Thursday, October 6, 2011

I robbed the Woods

I robbed the Woods -
The trusting Woods.
The unsuspecting Trees
Brought out their Burs and mosses
My fantasy to please.
I scanned their trinkets curious -
I grasped - I bore away -
What will the solemn Hemlock -
What will the Oak tree say?
- Emily Dickinson, c. 1858

When my children were small we lived in the country. We would often venture out into the woods to find ‘treasures’ - bits of moss, cool twigs, mushrooms and fungus - to bring home and make things with. When my kids went out with their dad, they would always bring back ‘treasures’ they had collected for me. This poem sent me back to those times. We didn’t have oak and hemlock trees, but I’m sure the pine and spruce that ‘brought out their burs and mosses’ for us didn’t mind that we gathered them up and took them home.
This could be a metaphor - perhaps she is talking about other writers or people she admires, gleaning ideas from them, or looking for acceptance or help in getting her poems published. It’s possible. But I like my memories . . .

Saturday, October 1, 2011

My wheel is in the dark!

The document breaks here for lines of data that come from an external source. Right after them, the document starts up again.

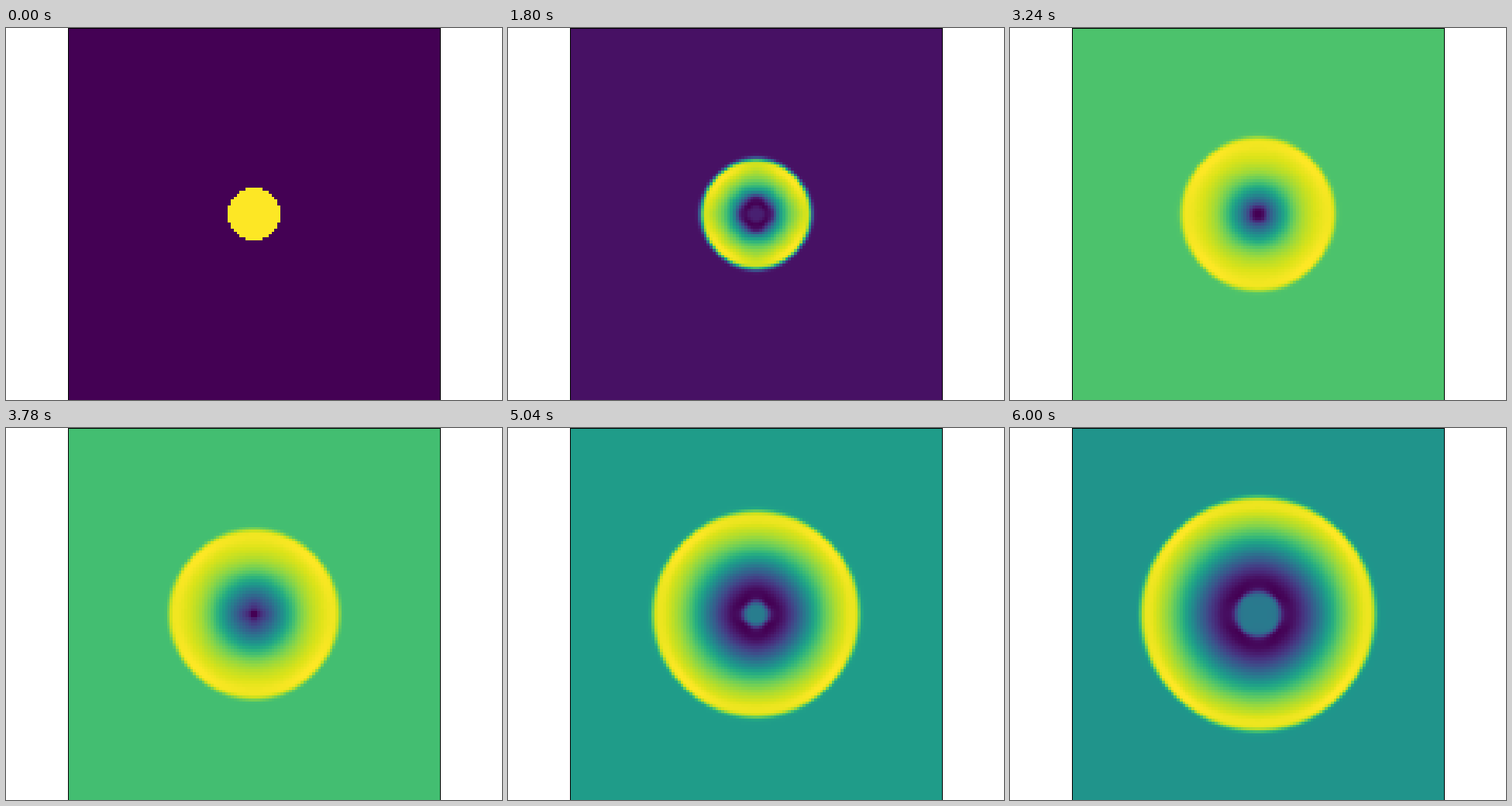
Recreate the animation shown at these times as an HTML page with a canvas. Size 640 by 480 pixels, loop 6060 ms.

```html
<!DOCTYPE html>
<html lang="en">
<head>
<meta charset="utf-8">
<title>Radial dam break</title>
<style>
  html, body { margin: 0; width: 100%; height: 100%; overflow: hidden; background: #fff; }
  canvas { display: block; }
</style>
</head>
<body>
<canvas id="stage" width="640" height="480"></canvas>
<script>
// Shallow water: a round column of depth 2 collapses into still water of depth 1.
// By symmetry only one quadrant is solved; it is mirrored when drawn.
const HALF = 64, SIZE = 2 * HALF;
const RADIUS = 0.07 * SIZE;
const RATIO = 0.002 * SIZE;        // time step / cell width, gravity = 1
const FRAME_MS = 60, FRAMES = 101;

const VIRIDIS = ('440154 481567 482677 453781 404788 39568c 33638d 2d708e 287d8e 238a8d ' +
  '1f968b 20a387 29af7f 3cbb75 55c667 73d055 95d840 b8de29 dce319 fde725')
  .split(' ').map(hex => [0, 2, 4].map(i => parseInt(hex.slice(i, i + 2), 16)));

const palette = Array.from({ length: 256 }, (_, level) => {
  const x = level / 255 * (VIRIDIS.length - 1);
  const i = Math.min(Math.floor(x), VIRIDIS.length - 2);
  return VIRIDIS[i].map((a, k) => Math.round(a + (VIRIDIS[i + 1][k] - a) * (x - i)));
});

const depth = new Float64Array(HALF * HALF).map((_, n) =>
  Math.hypot(n % HALF + 0.5, Math.floor(n / HALF) + 0.5) < RADIUS ? 2 : 1);
const momX = new Float64Array(HALF * HALF);
const momY = new Float64Array(HALF * HALF);

// Roe solver: the three waves between two states [depth, normal, transverse momentum]
function riemann(l, r) {
  const a = Math.sqrt(l[0]), b = Math.sqrt(r[0]);
  const u = (l[1] / a + r[1] / b) / (a + b);
  const v = (l[2] / a + r[2] / b) / (a + b);
  const c = Math.sqrt((l[0] + r[0]) / 2);
  const dh = r[0] - l[0], dp = r[1] - l[1], dq = r[2] - l[2];
  const left = ((u + c) * dh - dp) / (2 * c);
  const right = (dp - (u - c) * dh) / (2 * c);
  return [
    { speed: u - c, jump: [left, left * (u - c), left * v] },
    { speed: u, jump: [0, 0, dq - v * dh] },
    { speed: u + c, jump: [right, right * (u + c), right * v] }
  ];
}

const dot = (a, b) => a[0] * b[0] + a[1] * b[1] + a[2] * b[2];

// Monotonized-central limiter
function limiter(wave, upwind) {
  const norm = dot(wave, wave);
  if (norm < 1e-28) return 0;
  const theta = dot(upwind, wave) / norm;
  return Math.max(0, Math.min((1 + theta) / 2, 2, 2 * theta));
}

// One high-resolution step along all lines of one direction
function sweep(normal, transverse, stride, lineStride) {
  const fields = [depth, normal, transverse];
  for (let line = 0; line < HALF; line++) {
    const cells = [];
    for (let i = -2; i < HALF + 2; i++) {
      const inside = i < 0 ? -1 - i : Math.min(i, HALF - 1);
      const n = line * lineStride + inside * stride;
      cells.push([depth[n], i < 0 ? -normal[n] : normal[n], transverse[n]]);
    }
    const edges = cells.slice(1).map((cell, i) => riemann(cells[i], cell));
    for (let e = 1; e <= HALF + 1; e++) {
      const n = line * lineStride + (e - 1) * stride;
      for (let w = 0; w < 3; w++) {
        const { speed, jump } = edges[e][w];
        const upwind = edges[speed > 0 ? e - 1 : e + 1][w].jump;
        const size = Math.abs(speed);
        const correction = 0.5 * size * (1 - size * RATIO) * limiter(jump, upwind);
        for (let k = 0; k < 3; k++) {
          if (e > 1) fields[k][n - stride] -= RATIO * (Math.min(speed, 0) + correction) * jump[k];
          if (e <= HALF) fields[k][n] -= RATIO * (Math.max(speed, 0) - correction) * jump[k];
        }
      }
    }
  }
}

const history = [depth.slice()];
function depthAt(frame) {
  while (history.length <= frame) {
    sweep(momX, momY, 1, HALF);
    sweep(momY, momX, HALF, 1);
    history.push(depth.slice());
  }
  return history[frame];
}

const ctx = document.getElementById('stage').getContext('2d');
const grid = document.createElement('canvas');
grid.width = grid.height = SIZE;
const gridCtx = grid.getContext('2d');
const image = gridCtx.createImageData(SIZE, SIZE);

function draw(frame) {
  const field = depthAt(frame);
  const low = Math.min(...field), high = Math.max(...field);
  const fold = i => i < HALF ? HALF - 1 - i : i - HALF;
  for (let y = 0; y < SIZE; y++) {
    for (let x = 0; x < SIZE; x++) {
      const value = (field[fold(y) * HALF + fold(x)] - low) / (high - low);
      const color = palette[Math.min(255, Math.floor(value * 256))];
      image.data.set([...color, 255], 4 * (y * SIZE + x));
    }
  }
  gridCtx.putImageData(image, 0, 0);

  ctx.fillStyle = '#fff';
  ctx.fillRect(0, 0, 640, 480);
  ctx.imageSmoothingEnabled = false;
  ctx.drawImage(grid, 80, 0, 480, 480);
  ctx.fillStyle = '#000';
  ctx.fillRect(80, 0, 481, 1);
  ctx.fillRect(80, 0, 1, 480);
  ctx.fillRect(560, 0, 1, 480);
}

let shown = -1;
function tick() {
  const frame = Math.floor(performance.now() / FRAME_MS) % FRAMES;
  if (frame !== shown) draw(shown = frame);
  requestAnimationFrame(tick);
}
tick();
</script>
</body>
</html>
```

You might sometimes read a poem, and think, ‘if I knew more about the author, or what she was trying to say, I would enjoy the poem more.’ And perhaps you would. But one of the enjoyments I find in poetry is letting the words, and the style, flow over my mind, and see what happens. I enjoy the feeling that cannot be put into words. That is poetry.

My wheel is in the dark!
I cannot see a spoke
Yet know its dripping feet
Go round and round.

My foot is on the Tide!
An unfrequented road -
Yet have all roads
A clearing at the end -

Some have resigned the Loom -
Some in the busy tomb
Find quaint employ -

Some with new - stately feet -
Pass royal through the gate -
Flinging the problem back
At you and I!
- Emily Dickinson, 1858

What do you feel? Triumph, confusion? Is it about death, or is it about life?

Friday, September 30, 2011

The Gentian weaves her fringes

Another poem saying good-bye to summer. I enjoy her voice in this poem - a little playful, a little sad. But is it only summer that she is saying good-bye to? Is she addressing the larger letting go? That is the beauty of poetry - it brings out different feelings, thoughts and ideas for different readers. What does this one say to you?

The Gentian weaves her fringes -
The Maple's loom is red -
My departing blossoms
Obviate parade.

A brief, but patient illness -
An hour to prepare,
And one below this morning
Is where the angels are -
It was a short procession,
The Bobolink was there -
An aged Bee addressed us -
And then we knelt in prayer -
We trust that she was willing -
We ask that we may be.
Summer - Sister - Seraph!
Let us go with thee!

In the name of the Bee -
And of the Butterfly -
And of the Breeze - Amen!
- Emily Dickinson c.1858

The morns are meeker than they were

One of Emily Dickinson's many gifts was her ability to evoke the seasons in her poetry. She can make you feel spring in the dead of winter, and decorate the world in fall colors, as she does here.

The morns are meeker than they were -
The nuts are getting brown -
The berry's cheek is plumper -
The Rose is out of town.

The maple wears a gayer scarf -
The field a scarlet gown -
Lest I should be old fashioned
I'll put a trinket on.
c. 1858

It's a simple poem, but doesn't it just capture the feeling at this time of year? Her nature poems are some of my favorites. I think I'll go dress in fall . . .